The stomach is located in the upper left quadrant of the abdomen. Its anterior aspect is related to the left hepatic lobe, diaphragm, transverse colon and greater omentum. Its posterior face is related to the pancreas, spleen and splenic artery, adrenal gland, left kidney and diaphragm.
|Left hepatic lobe
||Left adrenal gland
It has an irregular shape with two curvatures: lesser curvature (right side) and greater curvature (left side). The greater omentum is inserted on the greater curvature.
Parts of the stomach
· Cardias: is the most proximal part of the stomach, adjacent to the lower esophageal sphincter.
· Fundus: is the part of the stomach that is above the esophagogastric junction.
· Body: between the fundus and the antrum.
· Antrum: most distal part of the stomach, its limit in the lesser curvature is the incisura angularis.
· Pylorus: is a sphincter that divides the stomach from the duodenum.
The stomach wall is composed of four layers: serosa, muscle layer, submucosa and mucosa.
The arterial vascularization to the stomach is based on the celiac trunk with three main supplies: the left gastric artery (coronary), the hepatic artery and the splenic artery. The left gastric artery, located in the lesser curvature, has anastomosis with the pyloric artery (branch of the hepatic artery) and it can give rise to a branch that transverses the lesser omentum and irrigates the left hepatic lobe. The greater curvature is irrigated by the right and left gastroepiploic arteries, being the former a branch of the hepatic artery and the latter a branch of the splenic artery.

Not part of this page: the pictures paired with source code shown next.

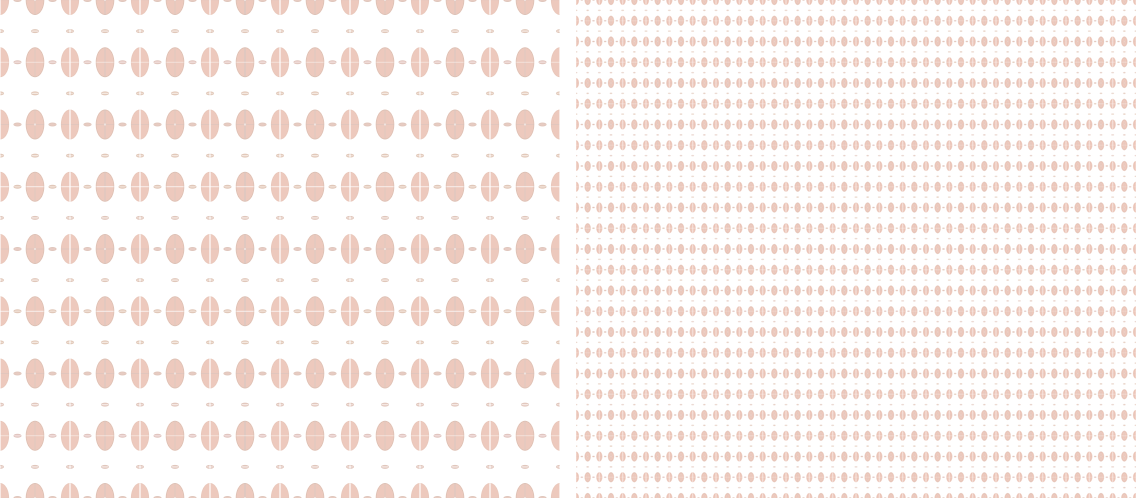
Left, the tile; right, the same tile 3 across and 3 down.
Write a Shadertoy shader that draws this pattern.

```glsl
#define GRID vec2(16.0, 8.0)
#define OVAL vec2(0.260, 0.428)
#define BEAD vec2(0.115, 0.056)
#define SLIT 0.017
#define BAND 0.030
#define PAPER vec3(1.0)
#define BLUSH vec3(0.93, 0.79, 0.74)
#define DUSK vec3(0.89, 0.80, 0.77)
#define RIM vec3(0.82, 0.73, 0.68)

float hash(vec2 p) {
    return fract(sin(dot(p, vec2(12.99, 78.23))) * 437.58);
}

// Approximate signed distance to an axis-aligned ellipse
float ellipse(vec2 p, vec2 r) {
    p = abs(p) + 1e-4;
    float k = length(p / r);
    return k * (k - 1.0) / length(p / (r * r));
}

// Coverage of a shape from its distance, smoothed over one pixel
float cover(float d, float px) {
    return clamp(0.5 - d / px, 0.0, 1.0);
}

// Coverage of a stripe, kept correct when thinner than a pixel
float stripe(float x, float halfWidth, float px) {
    float hi = min(x + 0.5 * px, halfWidth);
    float lo = max(x - 0.5 * px, -halfWidth);
    return clamp((hi - lo) / px, 0.0, 1.0);
}

void mainImage(out vec4 fragColor, in vec2 fragCoord) {
    // One unit is a column width
    float px = GRID.x / iResolution.x;
    vec2 pitch = vec2(1.0, iResolution.y * px / GRID.y);
    vec2 p = fragCoord / iResolution.xy * GRID;
    vec3 color = PAPER;

    // Large ovals on the lattice points
    vec2 id = round(p);
    vec2 q = (p - id) * pitch;
    id = mod(id, GRID);
    vec2 odd = mod(id, 2.0);
    float d = ellipse(q, OVAL + vec2(0.006 * odd.x, 0.0));
    vec3 fill = BLUSH;

    // Cross lines: white slits or dusky bands by column and row parity
    float bandTone = 0.45 + 0.45 * hash(vec2(id.x, 3.0));
    float band = stripe(q.x, BAND, px) * bandTone;
    fill = mix(fill, DUSK * 0.98, band * odd.x);
    float rowTone = mix(0.45, 0.9, 0.5 - 0.5 * cos(6.2832 * id.y / GRID.y));
    float across = stripe(q.y, SLIT * 0.7, px) * rowTone;
    fill = mix(fill, mix(DUSK * 0.96, PAPER, odd.y), across);
    fill = mix(fill, PAPER, stripe(q.x, SLIT, px) * (1.0 - odd.x));
    float hub = cover(length(q) - 0.03, px);
    fill = mix(fill, PAPER, 0.5 * hub * odd.x * (1.0 - odd.y));

    // Fine outline, stronger on the odd columns
    float rim = stripe(d + 0.012, 0.012, px);
    fill = mix(fill, RIM, rim * mix(0.18, 0.6, odd.x));
    color = mix(color, fill, cover(d, px));

    // Small beads: i = 0 between columns, i = 1 between rows
    for (int i = 0; i < 2; i++) {
        vec2 shift = i == 0 ? vec2(0.5, 0.0) : vec2(0.0, 0.5);
        vec2 cell = round(p - shift);
        vec2 b = (p - shift - cell) * pitch;
        cell = mod(cell, GRID);
        vec2 parity = mod(cell, 2.0);
        float e = ellipse(b, BEAD);
        float tint = hash(vec2(cell.y, float(i) + 5.0)) - 0.5;
        vec3 bead = mix(BLUSH, DUSK, 0.65) + tint * vec3(0.0, -0.02, 0.05);
        float glint = i == 0 ? 0.35 * parity.y : 0.3 + 0.25 * parity.x;
        bead = mix(bead, PAPER, stripe(b.y, SLIT, px) * glint);
        if (i == 1) {
            bead = mix(bead, PAPER, stripe(b.x, SLIT, px) * (1.0 - parity.x));
        }
        bead = mix(bead, RIM, stripe(e + 0.01, 0.01, px) * 0.5);
        color = mix(color, bead, cover(e, px));
    }

    fragColor = vec4(color, 1.0);
}
```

The venous web is parallel to the arterial web and drains in it majority to the portal vein although in the gastroesophageal junction the drainage may be to the vena cava through diaphragmatic veins.

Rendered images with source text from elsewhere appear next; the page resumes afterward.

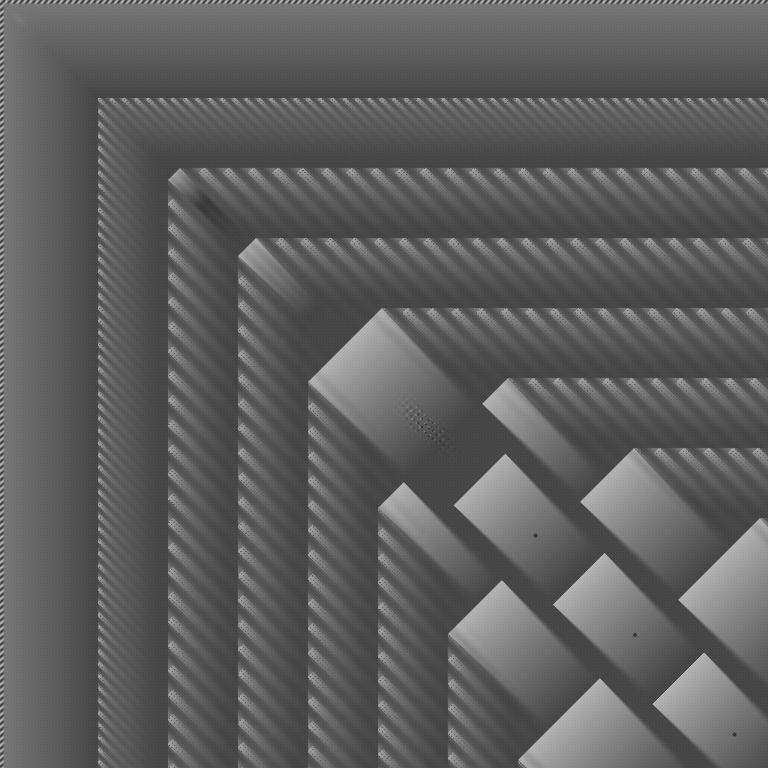
A WebGL 1 fragment shader for this background:

```glsl
precision highp float;
uniform vec2 u_resolution;

// Lengths are in design units, with SIDE units across the canvas.
const float SIDE = 768.0;
const float TAU = 6.2831853;
const float FIRST_EDGE = 98.0;    // inner end of the plain frame
const float BAND_STEP = 70.0;     // depth of each stepped band
const float TOOTH_PERIOD = 24.55;
const float TOOTH_SHIFT = 3.4;    // tooth offset from band to band
const float SIDE_INNER = 78.0;    // inner limit of the side blocks
const float CENTRE_HALF = 52.0;   // half width of the central blocks
const float CENTRE_START = 959.0;
const float CENTRE_STEP = 199.0;
const float SHADOW = 0.275;
const float BASE = 0.385;
const float FRAME_LIGHT = 0.475;
const float BLOCK_LIGHT = 0.71;
const float GRAIN = 0.014;

float pixel; // size of a pixel in design units

float edgeMask(float distanceInside) {
  return smoothstep(-0.7 * pixel, 0.7 * pixel, distanceInside);
}

// Sparse fine dots from two crossed waves.
float speckle(vec2 p) {
  float wave = sin(p.x * 1.27 + 0.6 * sin(p.y * 0.7)) * sin(p.y * 1.41);
  return smoothstep(0.55, 0.8, wave);
}

// Bright slanted teeth along a band edge, trailing into soft streaks.
float bandTone(vec2 p, float depth, float slant, float period) {
  float cell = fract(slant / period);
  float stripe = 0.5 - 0.5 * cos(TAU * (cell - 0.25));
  float front = edgeMask(2.0 * depth + (cell - 1.0) * period + 2.0);
  float tooth = smoothstep(0.3, 0.65, stripe) * front * step(0.5, cell);
  float tone = mix(BASE, SHADOW, smoothstep(5.0, BAND_STEP, depth));
  tone += 0.17 * (stripe - 0.5) * exp(-depth / (period * 1.2));
  tone += 0.22 * tooth * exp(-depth / (period * 0.42));
  float dots = tooth * exp(-depth / (period * 0.5)) * speckle(p);
  return tone - 0.28 * dots;
}

// Light falls off away from the leading edge of a block.
float blockTone(float travel, float fadeLength) {
  float fade = clamp(travel / fadeLength, 0.0, 1.0);
  return mix(BLOCK_LIGHT, SHADOW, pow(fade, 0.85));
}

// Sides are crisp at the leading edge and blur along the block.
float sideMask(float inside, float travel) {
  float blur = 0.7 * pixel + 0.07 * clamp(travel, 0.0, 200.0);
  return smoothstep(-0.3 * blur, blur, inside);
}

void main() {
  vec2 uv = gl_FragCoord.xy / u_resolution;
  vec2 p = vec2(uv.x, 1.0 - uv.y) * SIDE;
  pixel = SIDE / min(u_resolution.x, u_resolution.y);

  // Fold across the diagonal.
  float depth = min(p.x, p.y);
  float along = max(p.x, p.y);
  float across = along - depth;
  float diagonal = along + depth;

  // Plain frame with a fine beaded rim
  float tone = mix(FRAME_LIGHT, SHADOW, clamp(depth / FIRST_EDGE, 0.0, 1.0));
  float bead = sin(along * TAU / 6.1 + depth * 0.8);
  tone += 0.24 * bead * (1.0 - smoothstep(2.5, 5.0, depth));
  tone += 0.06 * exp(-across / 5.0) * exp(-abs(diagonal - 40.0) / 14.0);

  // Stepped bands, each with a block where its corner is cut off
  for (int i = 0; i < 7; i++) {
    float k = float(i) - 1.0;
    float edge = FIRST_EDGE + BAND_STEP * float(i);
    float period = i == 0 ? 0.5 * TOOTH_PERIOD : TOOTH_PERIOD;
    float phase = i == 0 ? 2.5 : 9.0 + TOOTH_SHIFT * k;
    float cut = i == 0 ? 0.0 : max(56.0 * k - 38.0, 12.0);
    float bandDepth = depth - edge;
    float band = bandTone(p, max(bandDepth, 0.0), across + edge - phase, period);
    float bandMask = edgeMask(bandDepth);
    if (i > 0) bandMask *= smoothstep(-3.0, 3.0, across - cut);
    tone = mix(tone, band, bandMask);

    if (i > 0) {
      float travel = diagonal - 2.0 * edge - cut;
      float inner = i > 3 ? SIDE_INNER : -1000.0;
      float inside = min(across - inner, cut - across);
      float mask = edgeMask(travel) * sideMask(inside, travel);
      float block = blockTone(travel, min(60.0 + 70.0 * k, 195.0));
      // Faint grooves run off the notched outer shoulder.
      float groove = sin(across * TAU / TOOTH_PERIOD);
      float shoulder = smoothstep(cut - 38.0, cut, across);
      block -= 0.05 * shoulder * (1.0 + groove) * exp(-travel * travel / 8000.0);
      tone = mix(tone, block, mask);
    }
  }

  // Repeated blocks down the diagonal
  float centreTravel = diagonal - CENTRE_START;
  float travel = mod(centreTravel, CENTRE_STEP);
  float centre = blockTone(travel, 190.0);
  float pit = length(vec2(across, travel - 112.0));
  centre -= 0.22 * (1.0 - smoothstep(1.5, 4.0, pit));
  float centreMask = edgeMask(centreTravel) * sideMask(CENTRE_HALF - across, travel);
  tone = mix(tone, centre, centreMask);

  // Small rough patch in the tail of the large corner block
  float patchMask = exp(-pow((diagonal - 850.0) / 38.0, 2.0) - pow(across / 14.0, 2.0));
  tone += 0.16 * patchMask * (speckle(p * 0.55) - speckle(p.yx * 0.6 + 2.0));

  // Fine checked grain
  vec2 check = floor(uv * 512.0);
  tone += GRAIN * (2.0 * mod(check.x + check.y, 2.0) - 1.0);

  gl_FragColor = vec4(vec3(clamp(tone, 0.0, 1.0)), 1.0);
}
```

The lymphatic drainage is originated in the deepest sector of the mucosa to create a web of interweaved in the submucosal layer and in the subserosa. There are three major drainage areas: hepatic, left gastric and splenic. Lymph nodes are divided into groups according to the Japanese classification:
||Left gastric artery
||Common hepatic artery
||Superior mesenteric artery
||Middle colic artery
|Type of gastrectomy
||1 to 6
||D1 + 7, 8, 9, 10*, 11, 12
||1, 3, 4, 5, 6
||D1 + 7, 8, 9, 10*, 11, 12
10* the performance of the lymphadenectomy of group 10 is discretional and requires a splenectomy.
Gastric nerve supply is both sympathetic and parasympathetic. The sympathetic innervation follows the arterial supply. The parasympathetic innervation arrives to the stomach from the vagal nerves. The left vagal nerve or anterior is not always a single trunk and can be divided into three branches; immediately before the cardias it sends small branches to the fundus and through the lesser omentum it sends branches to the liver, gallbladder, pylorus and duodenum. It gives rise to the nerve of Latarjet, parallel to the lesser curvature and that ends in the “crows fool” at the level of the incisura angularis.
The posterior or right vagal nerve is usually a single trunk. Near the cardias it gives rise to a posterior and left branch called the “criminal nerve of Grassi”. The posterior Latarjet nerve descends the lesser curvature.